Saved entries
=== Begin Enclosure ===
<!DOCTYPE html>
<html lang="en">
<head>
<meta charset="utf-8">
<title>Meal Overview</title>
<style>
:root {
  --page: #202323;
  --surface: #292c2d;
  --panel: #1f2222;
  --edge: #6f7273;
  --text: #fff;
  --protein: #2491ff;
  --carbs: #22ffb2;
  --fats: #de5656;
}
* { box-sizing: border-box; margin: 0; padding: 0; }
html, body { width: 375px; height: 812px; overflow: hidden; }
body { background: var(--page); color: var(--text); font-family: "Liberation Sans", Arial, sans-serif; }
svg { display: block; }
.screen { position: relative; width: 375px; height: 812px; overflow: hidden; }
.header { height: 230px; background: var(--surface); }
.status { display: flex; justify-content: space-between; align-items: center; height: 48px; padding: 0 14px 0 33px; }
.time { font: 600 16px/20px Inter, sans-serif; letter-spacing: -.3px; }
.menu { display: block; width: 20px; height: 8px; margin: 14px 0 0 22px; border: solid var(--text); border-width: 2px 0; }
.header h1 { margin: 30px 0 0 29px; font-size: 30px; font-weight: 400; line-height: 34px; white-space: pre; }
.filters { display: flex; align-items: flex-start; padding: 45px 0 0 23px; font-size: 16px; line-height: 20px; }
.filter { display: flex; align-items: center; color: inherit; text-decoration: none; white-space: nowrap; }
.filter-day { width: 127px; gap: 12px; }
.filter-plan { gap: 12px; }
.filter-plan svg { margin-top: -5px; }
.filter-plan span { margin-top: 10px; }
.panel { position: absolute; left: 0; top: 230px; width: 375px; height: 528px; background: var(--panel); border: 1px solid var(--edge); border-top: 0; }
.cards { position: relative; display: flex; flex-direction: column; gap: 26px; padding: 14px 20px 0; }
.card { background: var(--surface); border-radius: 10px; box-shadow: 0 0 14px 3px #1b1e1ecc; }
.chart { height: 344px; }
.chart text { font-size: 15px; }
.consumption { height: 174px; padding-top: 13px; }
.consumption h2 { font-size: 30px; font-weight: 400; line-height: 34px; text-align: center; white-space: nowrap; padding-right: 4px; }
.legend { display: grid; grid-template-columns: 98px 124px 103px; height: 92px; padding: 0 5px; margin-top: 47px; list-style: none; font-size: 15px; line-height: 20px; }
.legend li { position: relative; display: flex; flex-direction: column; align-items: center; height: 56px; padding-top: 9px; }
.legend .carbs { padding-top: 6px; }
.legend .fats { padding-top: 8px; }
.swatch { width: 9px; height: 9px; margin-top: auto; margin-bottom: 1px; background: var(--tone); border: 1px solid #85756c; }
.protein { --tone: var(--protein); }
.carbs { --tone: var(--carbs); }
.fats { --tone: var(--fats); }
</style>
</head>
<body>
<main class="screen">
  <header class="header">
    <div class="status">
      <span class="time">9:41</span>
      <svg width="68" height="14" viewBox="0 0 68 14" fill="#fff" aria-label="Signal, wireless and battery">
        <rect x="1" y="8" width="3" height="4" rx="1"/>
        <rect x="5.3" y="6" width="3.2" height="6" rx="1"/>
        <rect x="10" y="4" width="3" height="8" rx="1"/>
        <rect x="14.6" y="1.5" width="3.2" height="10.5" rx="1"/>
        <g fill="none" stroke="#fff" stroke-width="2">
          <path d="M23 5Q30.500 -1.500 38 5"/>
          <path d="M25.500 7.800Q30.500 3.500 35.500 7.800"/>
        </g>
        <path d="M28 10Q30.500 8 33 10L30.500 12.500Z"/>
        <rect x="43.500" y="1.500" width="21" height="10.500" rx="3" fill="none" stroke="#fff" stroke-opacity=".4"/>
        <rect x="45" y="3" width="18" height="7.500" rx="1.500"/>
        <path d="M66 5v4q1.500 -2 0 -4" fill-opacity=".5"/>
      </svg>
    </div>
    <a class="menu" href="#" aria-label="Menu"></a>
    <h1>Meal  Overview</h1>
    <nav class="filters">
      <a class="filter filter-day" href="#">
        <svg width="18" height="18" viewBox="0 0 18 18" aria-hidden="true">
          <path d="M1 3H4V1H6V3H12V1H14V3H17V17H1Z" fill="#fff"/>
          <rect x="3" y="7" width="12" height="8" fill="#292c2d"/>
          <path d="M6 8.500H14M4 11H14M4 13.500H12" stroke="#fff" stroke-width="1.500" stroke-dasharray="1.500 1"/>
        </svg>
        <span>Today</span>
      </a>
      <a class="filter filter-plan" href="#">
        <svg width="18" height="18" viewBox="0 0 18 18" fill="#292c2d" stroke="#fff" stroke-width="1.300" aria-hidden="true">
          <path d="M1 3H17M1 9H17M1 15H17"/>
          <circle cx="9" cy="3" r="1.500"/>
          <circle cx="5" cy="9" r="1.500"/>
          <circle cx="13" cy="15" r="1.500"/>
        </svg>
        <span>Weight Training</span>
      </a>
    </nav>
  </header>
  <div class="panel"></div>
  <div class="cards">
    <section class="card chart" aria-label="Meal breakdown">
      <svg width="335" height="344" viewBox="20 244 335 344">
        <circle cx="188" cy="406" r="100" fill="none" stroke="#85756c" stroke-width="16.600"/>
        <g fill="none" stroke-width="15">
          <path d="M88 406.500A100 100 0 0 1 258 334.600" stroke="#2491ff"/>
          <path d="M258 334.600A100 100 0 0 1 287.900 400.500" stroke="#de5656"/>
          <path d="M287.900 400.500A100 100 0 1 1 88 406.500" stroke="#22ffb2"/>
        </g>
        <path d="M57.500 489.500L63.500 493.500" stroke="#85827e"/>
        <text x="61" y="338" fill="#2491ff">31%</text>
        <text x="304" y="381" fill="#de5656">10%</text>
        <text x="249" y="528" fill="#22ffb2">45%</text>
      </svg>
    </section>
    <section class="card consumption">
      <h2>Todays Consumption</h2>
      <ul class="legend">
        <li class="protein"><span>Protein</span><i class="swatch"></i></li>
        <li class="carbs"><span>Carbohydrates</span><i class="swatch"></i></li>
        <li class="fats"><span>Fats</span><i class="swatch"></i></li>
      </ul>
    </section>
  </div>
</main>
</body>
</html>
=== End Enclosure ===
- PROBLEM STATEMENT -
Exactly as they appear above, give the entries again.

- WRITTEN SOLUTION -
<!DOCTYPE html>
<html lang="en">
<head>
<meta charset="utf-8">
<title>Meal Overview</title>
<style>
:root {
  --page: #202323;
  --surface: #292c2d;
  --panel: #1f2222;
  --edge: #6f7273;
  --text: #fff;
  --protein: #2491ff;
  --carbs: #22ffb2;
  --fats: #de5656;
}
* { box-sizing: border-box; margin: 0; padding: 0; }
html, body { width: 375px; height: 812px; overflow: hidden; }
body { background: var(--page); color: var(--text); font-family: "Liberation Sans", Arial, sans-serif; }
svg { display: block; }
.screen { position: relative; width: 375px; height: 812px; overflow: hidden; }
.header { height: 230px; background: var(--surface); }
.status { display: flex; justify-content: space-between; align-items: center; height: 48px; padding: 0 14px 0 33px; }
.time { font: 600 16px/20px Inter, sans-serif; letter-spacing: -.3px; }
.menu { display: block; width: 20px; height: 8px; margin: 14px 0 0 22px; border: solid var(--text); border-width: 2px 0; }
.header h1 { margin: 30px 0 0 29px; font-size: 30px; font-weight: 400; line-height: 34px; white-space: pre; }
.filters { display: flex; align-items: flex-start; padding: 45px 0 0 23px; font-size: 16px; line-height: 20px; }
.filter { display: flex; align-items: center; color: inherit; text-decoration: none; white-space: nowrap; }
.filter-day { width: 127px; gap: 12px; }
.filter-plan { gap: 12px; }
.filter-plan svg { margin-top: -5px; }
.filter-plan span { margin-top: 10px; }
.panel { position: absolute; left: 0; top: 230px; width: 375px; height: 528px; background: var(--panel); border: 1px solid var(--edge); border-top: 0; }
.cards { position: relative; display: flex; flex-direction: column; gap: 26px; padding: 14px 20px 0; }
.card { background: var(--surface); border-radius: 10px; box-shadow: 0 0 14px 3px #1b1e1ecc; }
.chart { height: 344px; }
.chart text { font-size: 15px; }
.consumption { height: 174px; padding-top: 13px; }
.consumption h2 { font-size: 30px; font-weight: 400; line-height: 34px; text-align: center; white-space: nowrap; padding-right: 4px; }
.legend { display: grid; grid-template-columns: 98px 124px 103px; height: 92px; padding: 0 5px; margin-top: 47px; list-style: none; font-size: 15px; line-height: 20px; }
.legend li { position: relative; display: flex; flex-direction: column; align-items: center; height: 56px; padding-top: 9px; }
.legend .carbs { padding-top: 6px; }
.legend .fats { padding-top: 8px; }
.swatch { width: 9px; height: 9px; margin-top: auto; margin-bottom: 1px; background: var(--tone); border: 1px solid #85756c; }
.protein { --tone: var(--protein); }
.carbs { --tone: var(--carbs); }
.fats { --tone: var(--fats); }
</style>
</head>
<body>
<main class="screen">
  <header class="header">
    <div class="status">
      <span class="time">9:41</span>
      <svg width="68" height="14" viewBox="0 0 68 14" fill="#fff" aria-label="Signal, wireless and battery">
        <rect x="1" y="8" width="3" height="4" rx="1"/>
        <rect x="5.3" y="6" width="3.2" height="6" rx="1"/>
        <rect x="10" y="4" width="3" height="8" rx="1"/>
        <rect x="14.6" y="1.5" width="3.2" height="10.5" rx="1"/>
        <g fill="none" stroke="#fff" stroke-width="2">
          <path d="M23 5Q30.500 -1.500 38 5"/>
          <path d="M25.500 7.800Q30.500 3.500 35.500 7.800"/>
        </g>
        <path d="M28 10Q30.500 8 33 10L30.500 12.500Z"/>
        <rect x="43.500" y="1.500" width="21" height="10.500" rx="3" fill="none" stroke="#fff" stroke-opacity=".4"/>
        <rect x="45" y="3" width="18" height="7.500" rx="1.500"/>
        <path d="M66 5v4q1.500 -2 0 -4" fill-opacity=".5"/>
      </svg>
    </div>
    <a class="menu" href="#" aria-label="Menu"></a>
    <h1>Meal  Overview</h1>
    <nav class="filters">
      <a class="filter filter-day" href="#">
        <svg width="18" height="18" viewBox="0 0 18 18" aria-hidden="true">
          <path d="M1 3H4V1H6V3H12V1H14V3H17V17H1Z" fill="#fff"/>
          <rect x="3" y="7" width="12" height="8" fill="#292c2d"/>
          <path d="M6 8.500H14M4 11H14M4 13.500H12" stroke="#fff" stroke-width="1.500" stroke-dasharray="1.500 1"/>
        </svg>
        <span>Today</span>
      </a>
      <a class="filter filter-plan" href="#">
        <svg width="18" height="18" viewBox="0 0 18 18" fill="#292c2d" stroke="#fff" stroke-width="1.300" aria-hidden="true">
          <path d="M1 3H17M1 9H17M1 15H17"/>
          <circle cx="9" cy="3" r="1.500"/>
          <circle cx="5" cy="9" r="1.500"/>
          <circle cx="13" cy="15" r="1.500"/>
        </svg>
        <span>Weight Training</span>
      </a>
    </nav>
  </header>
  <div class="panel"></div>
  <div class="cards">
    <section class="card chart" aria-label="Meal breakdown">
      <svg width="335" height="344" viewBox="20 244 335 344">
        <circle cx="188" cy="406" r="100" fill="none" stroke="#85756c" stroke-width="16.600"/>
        <g fill="none" stroke-width="15">
          <path d="M88 406.500A100 100 0 0 1 258 334.600" stroke="#2491ff"/>
          <path d="M258 334.600A100 100 0 0 1 287.900 400.500" stroke="#de5656"/>
          <path d="M287.900 400.500A100 100 0 1 1 88 406.500" stroke="#22ffb2"/>
        </g>
        <path d="M57.500 489.500L63.500 493.500" stroke="#85827e"/>
        <text x="61" y="338" fill="#2491ff">31%</text>
        <text x="304" y="381" fill="#de5656">10%</text>
        <text x="249" y="528" fill="#22ffb2">45%</text>
      </svg>
    </section>
    <section class="card consumption">
      <h2>Todays Consumption</h2>
      <ul class="legend">
        <li class="protein"><span>Protein</span><i class="swatch"></i></li>
        <li class="carbs"><span>Carbohydrates</span><i class="swatch"></i></li>
        <li class="fats"><span>Fats</span><i class="swatch"></i></li>
      </ul>
    </section>
  </div>
</main>
</body>
</html>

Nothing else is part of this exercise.